(Dataset excerpts)

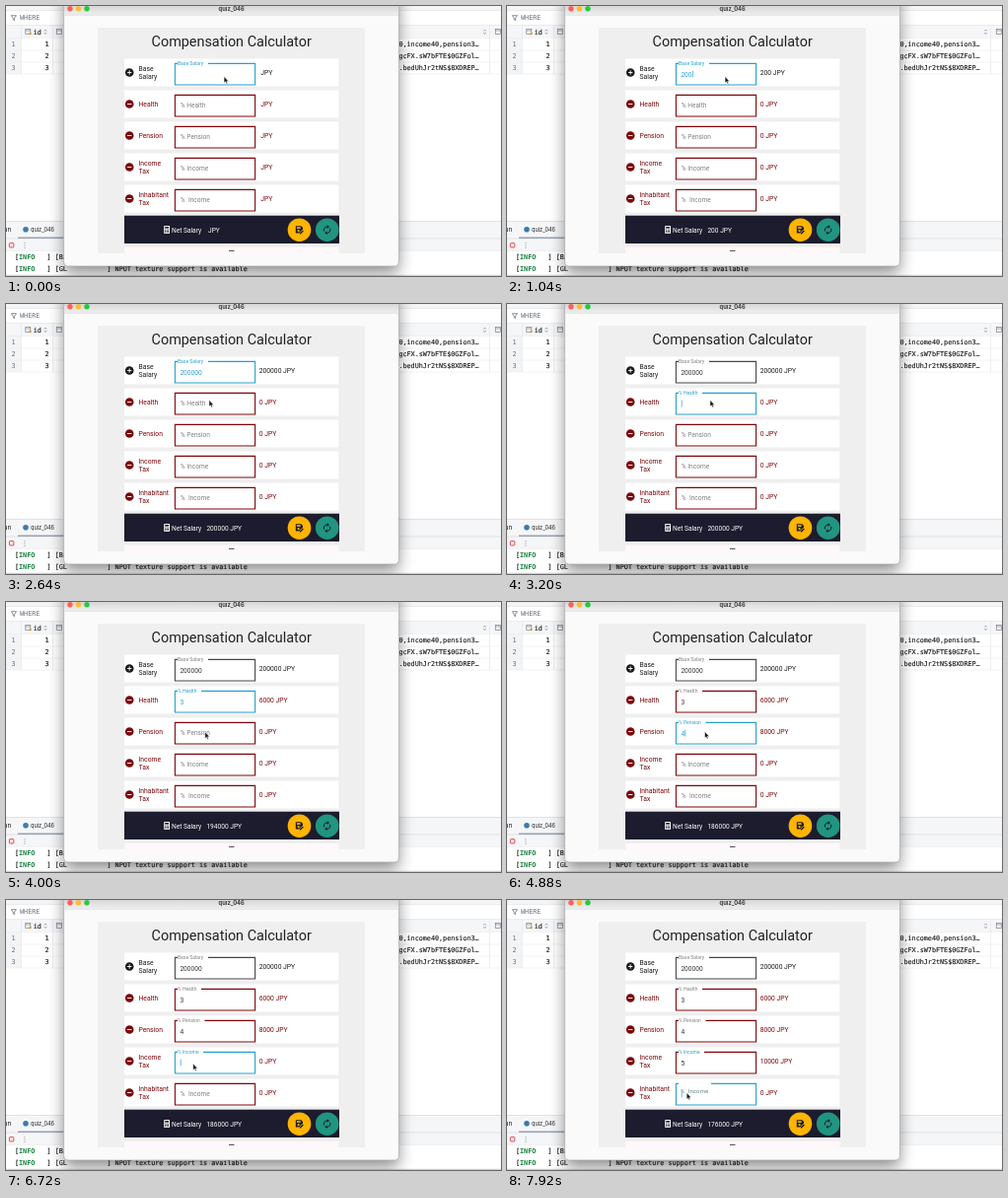
Recreate the animation shown at these times as an HTML page. Size 502 by 274 pixels, loop 8 s.

```html
<!DOCTYPE html>
<html lang="en">
<head>
<meta charset="utf-8">
<title>Compensation Calculator</title>
<style>
html, body { margin: 0; width: 100%; height: 100%; overflow: hidden; background: #fff; }
svg { display: block; width: 100vw; height: 100vh; }
text { white-space: pre; font-family: Roboto, sans-serif; font-size: 6.8px; }
.mono { font-family: "DejaVu Sans Mono", monospace; font-size: 6.75px; fill: #1c1c1c; stroke: #1c1c1c; stroke-width: .15px; }
.soft { fill: #6c707e; stroke: none; }
.info { fill: #12813b; stroke: none; font-weight: 700; }
.ui { font-family: Inter, sans-serif; }
</style>
</head>
<body>
<svg id="stage" viewBox="0 0 502 274">
  <defs>
    <filter id="shadow" x="-20%" y="-20%" width="140%" height="140%">
      <feGaussianBlur stdDeviation="8"/>
    </filter>
    <linearGradient id="bar" x1="0" y1="0" x2="0" y2="1">
      <stop offset=".3" stop-color="#d6d5d6"/>
      <stop offset="1" stop-color="#f0eff0"/>
    </linearGradient>
    <clipPath id="panelClip"><rect x="93" y="22" width="271" height="229"/></clipPath>
  </defs>
  <g id="ide"></g>
  <g id="app"></g>
  <g id="fields"></g>
  <path id="mouse" d="M0 0V6.6L1.5 5.3L2.5 7.5L3.6 7L2.6 4.9H4.6Z" fill="#111" stroke="#fff" stroke-width=".5"/>
</svg>
<script>
const LOOP = 8000, STEP = 80;
const BLUE = [38, 160, 205], RED = [124, 6, 10], GREY = [128, 128, 128], DARK = [70, 70, 70];
const rgb = c => `rgb(${c.map(Math.round)})`;
const lerp = (a, b, p) => a + (b - a) * p;
const mix = (a, b, p) => a.map((v, i) => lerp(v, b[i], p));
const unit = v => Math.max(0, Math.min(1, v));
const $ = id => document.getElementById(id);

function add(parent, tag, attrs, content) {
  const el = document.createElementNS("http://www.w3.org/2000/svg", tag);
  set(el, attrs);
  if (content !== undefined) el.textContent = content;
  parent.appendChild(el);
  return el;
}
function set(el, attrs) {
  for (const k in attrs) el.setAttribute(k, attrs[k]);
}
const rect = (g, x, y, width, height, fill, more) => add(g, "rect", { x, y, width, height, fill, ...more });
const circle = (g, cx, cy, r, fill) => add(g, "circle", { cx, cy, r, fill });
const line = (g, d, stroke, width = 1) => add(g, "path", { d, stroke, "stroke-width": width, fill: "none" });
const label = (g, x, y, s, fill, more) => add(g, "text", { x, y, fill, ...more }, s);
const mono = (g, x, y, s, kind = "") => add(g, "text", { x, y, class: "mono " + kind }, s);

function drawIde() {
  const g = $("ide");
  rect(g, 0, 0, 502, 274, "#fff");
  rect(g, 0, 0, 502, 4, "#f4f5f7");
  line(g, "M0 4.5H502M0 19.5H502", "#e0e2e6", .7);
  rect(g, 0, 20, 502, 12, "#f5f6f8");
  rect(g, 0, 32, 15, 37, "#f3f4f6");
  line(g, "M0 32.5H502M0 45H502M0 57H502M0 69H502", "#e9ebee", .6);
  line(g, "M15.5 20V69M47.5 20V69M490.5 20V69", "#e0e2e6", .6);
  line(g, "M5.3 9.7H10.5L8.6 12.2V14.6L7.2 13.8V12.2Z", "#6c707e", .8);
  mono(g, 14, 14.3, "WHERE", "soft");
  for (const x of [19.8, 51.3, 496.3]) {
    rect(g, x, 23.4, 5, 5, "none", { stroke: "#7a7f8c", "stroke-width": .7 });
    line(g, `M${x} 25H${x + 5}`, "#7a7f8c", .6);
  }
  circle(g, 24.6, 28, 1.2, "#d9a126");
  mono(g, 27.7, 28.6, "id");
  for (const x of [40, 485.5]) line(g, `M${x - 1.3} 25.5L${x} 24L${x + 1.3} 25.5M${x - 1.3} 27L${x} 28.5L${x + 1.3} 27`, "#6c707e", .6);
  const cells = ["0,income40,pension3…", "gcFX.sW7bFTE$0GZFol…", ".bedUhJr2tNS$8XDREP…"];
  cells.forEach((s, i) => {
    const y = 41.4 + 12 * i;
    mono(g, 5.4, y, i + 1, "soft");
    mono(g, 39.5, y, i + 1);
    mono(g, 398.4, y, s);
  });

  rect(g, 0, 218, 502, 56, "#f5f6f8");
  line(g, "M0 218.5H502M0 236H502", "#d7dae0", .7);
  rect(g, 0, 248, 502, 26, "#fff");
  label(g, -2.6, 229.3, "un", "#222", { class: "ui" });
  circle(g, 20, 226.7, 2.8, "#3d7aab");
  label(g, 25, 229, "quiz_046", "#222", { class: "ui", style: "font-size:5.6px" });
  line(g, "M12 235.2H59", "#9aa3b2", 1.5);
  rect(g, 3.4, 240.6, 4.4, 4.4, "#fbe4e4", { stroke: "#d6404b", "stroke-width": .9, rx: .7 });
  for (const y of [240.8, 243, 245.2]) circle(g, 19, y, .5, "#6c707e");
  line(g, "M0 248.3H502", "#e2e4e8", .6);
  const log = ["[Base        ]", "[GL          ] NPOT texture support is available"];
  log.forEach((s, i) => {
    const y = 257.2 + 12 * i;
    mono(g, 9, y, "[       ] " + s);
    mono(g, 13.06, y, "INFO", "info");
  });
  rect(g, 0, 272.8, 502, 1.2, "#d0d3d9");
}

function drawApp() {
  const g = $("app");
  rect(g, 59, -10, 339, 281, "#000", { opacity: .45, filter: "url(#shadow)" });
  rect(g, 58.6, -10, 339.8, 274, "#fafafa", { rx: 4, stroke: "#a9a9a9", "stroke-width": .7 });
  rect(g, 59, -5, 339, 14, "url(#bar)");
  line(g, "M59 9.3H398", "#d4d4d4", .6);
  ["#fe5f57", "#febc2e", "#28c840"].forEach((c, i) => circle(g, 65 + 8.5 * i, 2.8, 2.7, c));
  label(g, 228.7, 5, "quiz_046", "#3b3b3b", { "text-anchor": "middle", class: "ui", style: "font-weight:700;font-size:5.8px" });

  const p = add(g, "g", { "clip-path": "url(#panelClip)" });
  rect(p, 93, 22, 271, 229, "#efefef");
  label(p, 228.7, 41, "Compensation Calculator", "#212121", { "text-anchor": "middle", style: "font-size:14.4px" });
  rect(p, 120, 212.7, 218, 28.3, "#1c1c2e");
  rect(p, 120, 244.8, 217.5, 20, "#fff7fa");
  line(p, "M226 248.4H231.5", "#333", .9);

  rect(g, 160.2, 223, 5.8, 8, "#fff", { rx: .7 });
  rect(g, 161.2, 224, 3.8, 1.6, "#1c1c2e");
  for (let i = 0; i < 9; i++) rect(g, 161.2 + 1.4 * (i % 3), 226.6 + 1.35 * Math.floor(i / 3), 1, .9, "#1c1c2e");
  label(g, 168, 229.6, "Net Salary", "#fff", { style: "font-size:6.6px" });

  circle(g, 297.5, 227.2, 11.8, "#ffb400");
  circle(g, 325.7, 227.2, 11.8, "#21957f");
  add(g, "path", { d: "M293.8 223.3H299.4L301 224.9V226.4L297 230.6H293.8Z", fill: "#1c1c2e" });
  rect(g, 294.9, 224.3, 3.8, 1.6, "#ffb400");
  circle(g, 296.6, 228.2, 1.1, "#ffb400");
  line(g, "M298 231.3L301.4 227.9", "#1c1c2e", 1.4);
  line(g, "M322.6 228.6A3.2 3.2 0 0 1 326 224.1M328.6 225.8A3.2 3.2 0 0 1 325.2 230.3", "#1c1c2e", 1);
  add(g, "path", { d: "M325.7 222.3L327.9 224.1L325.7 225.9ZM325.5 228.5L323.3 230.3L325.5 232.1Z", fill: "#1c1c2e" });
}

// gap: where the top border resumes; typed: [time, value]
const rows = [
  { name: ["Base", "Salary"], hint: "Base Salary", gap: 205, focus: -600, blur: 2760,
    typed: [[400, "2"], [640, "20"], [880, "200"], [1120, "2000"], [1400, "20000"], [1680, "200000"]] },
  { name: ["Health"], hint: "% Health", gap: 198, focus: 2760, blur: 4090, typed: [[3280, "3"]] },
  { name: ["Pension"], hint: "% Pension", gap: 201.5, focus: 4090, blur: 5680, typed: [[4640, "4"]] },
  { name: ["Income", "Tax"], hint: "% Income", gap: 200, focus: 5680, blur: 7894, typed: [[7040, "5"]] },
  { name: ["Inhabitant", "Tax"], hint: "%  Income", gap: 207, focus: 7894, blur: 9e9, typed: [] }
];

function buildRow(r, i) {
  const g = $("fields"), y = r.y = 67.5 + 32 * i;
  r.tone = i ? RED : [26, 26, 26];
  r.edge = i ? RED : DARK;
  const c = rgb(r.tone);
  rect(g, 120, y - 14, 217.3, 28, "#fff");
  circle(g, 125.2, y, 4.3, c);
  line(g, `M123 ${y}H127.4` + (i ? "" : `M125.2 ${y - 2.2}V${y + 2.2}`), "#fff", .9);
  r.name.forEach((s, k) => label(g, 134.5, y + 2.4 + (r.name.length > 1 ? 8 * k - 3.9 : 0), s, c));
  r.box = line(g, "", c, 1.1);
  r.label = label(g, 0, 0, r.hint);
  r.input = label(g, 176.4, y + 4, "", "", { style: "font-size:6.6px" });
  r.caret = rect(g, 0, y - 2, .7, 7, rgb(BLUE));
  r.sum = label(g, 256.7, y + 2.3, "", c, { style: "font-size:6.75px" });
}

function drawRow(r, t, base) {
  const last = r.typed.filter(k => t >= k[0]).pop();
  const value = last ? last[1] : "", active = t >= r.focus && t < r.blur;
  const q = unit((t - r.focus) / 200), p = 1 - (1 - q) * (1 - q);
  const tint = active ? p : t < r.focus ? 0 : 1 - unit((t - r.blur) / 200);
  const top = r.y - 9.1, end = q > 0 ? r.gap : 174;
  set(r.box, {
    d: `M${end} ${top}H252.6V${r.y + 12.5}H171.4V${top}H174`,
    stroke: rgb(active ? BLUE : r.edge)
  });
  set(r.label, {
    x: lerp(176.8, 174, p), y: lerp(r.y + 3.7, r.y - 7.8, p),
    fill: rgb(mix(GREY, BLUE, tint)), style: `font-size:${lerp(6.6, 5, p)}px`
  });
  r.input.textContent = value;
  r.input.setAttribute("fill", active ? rgb(BLUE) : "#333");
  const since = t - (last ? last[0] : r.focus);
  set(r.caret, {
    x: 176.8 + 3.71 * value.length,
    opacity: active && since % 1000 < 500 ? 1 : 0
  });
  const amount = r === rows[0] ? value : base && base * value / 100;
  r.sum.textContent = amount + " JPY";
  return amount;
}

// time, x, y
const path = [[0, 221.1, 71.5], [1800, 221.1, 71.5], [2480, 206, 97.5], [3400, 206, 97.5], [3920, 202.1, 132],
  [4240, 200.5, 131.5], [5200, 200.5, 131.5], [5640, 189.7, 166], [7240, 189.7, 166], [7800, 182.2, 195.6], [8000, 182.2, 195.6]];

function moveMouse(t) {
  const i = path.findIndex(k => k[0] > t), [t0, x0, y0] = path[i - 1], [t1, x1, y1] = path[i];
  const q = (t - t0) / (t1 - t0), p = q * q * (3 - 2 * q);
  $("mouse").setAttribute("transform", `translate(${lerp(x0, x1, p)} ${lerp(y0, y1, p)})`);
}

drawIde();
drawApp();
rows.forEach(buildRow);
const net = label($("fields"), 203.4, 229.6, "", "#fff", { style: "font-size:6.6px" });

function render(now) {
  const t = Math.floor(now % LOOP / STEP) * STEP;
  const base = drawRow(rows[0], t);
  const cuts = rows.slice(1).reduce((sum, r) => sum + Number(drawRow(r, t, base)), 0);
  net.textContent = (base && base - cuts) + " JPY";
  moveMouse(t);
}
function tick(now) {
  render(now);
  requestAnimationFrame(tick);
}
render(0);
requestAnimationFrame(tick);
</script>
</body>
</html>
```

**Problem description:** For the string "name", filter the data and copy out each line where it occurs.

**Exercise result:**
  { name: ["Base", "Salary"], hint: "Base Salary", gap: 205, focus: -600, blur: 2760,
  { name: ["Health"], hint: "% Health", gap: 198, focus: 2760, blur: 4090, typed: [[3280, "3"]] },
  { name: ["Pension"], hint: "% Pension", gap: 201.5, focus: 4090, blur: 5680, typed: [[4640, "4"]] },
  { name: ["Income", "Tax"], hint: "% Income", gap: 200, focus: 5680, blur: 7894, typed: [[7040, "5"]] },
  { name: ["Inhabitant", "Tax"], hint: "%  Income", gap: 207, focus: 7894, blur: 9e9, typed: [] }
  r.name.forEach((s, k) => label(g, 134.5, y + 2.4 + (r.name.length > 1 ? 8 * k - 3.9 : 0), s, c));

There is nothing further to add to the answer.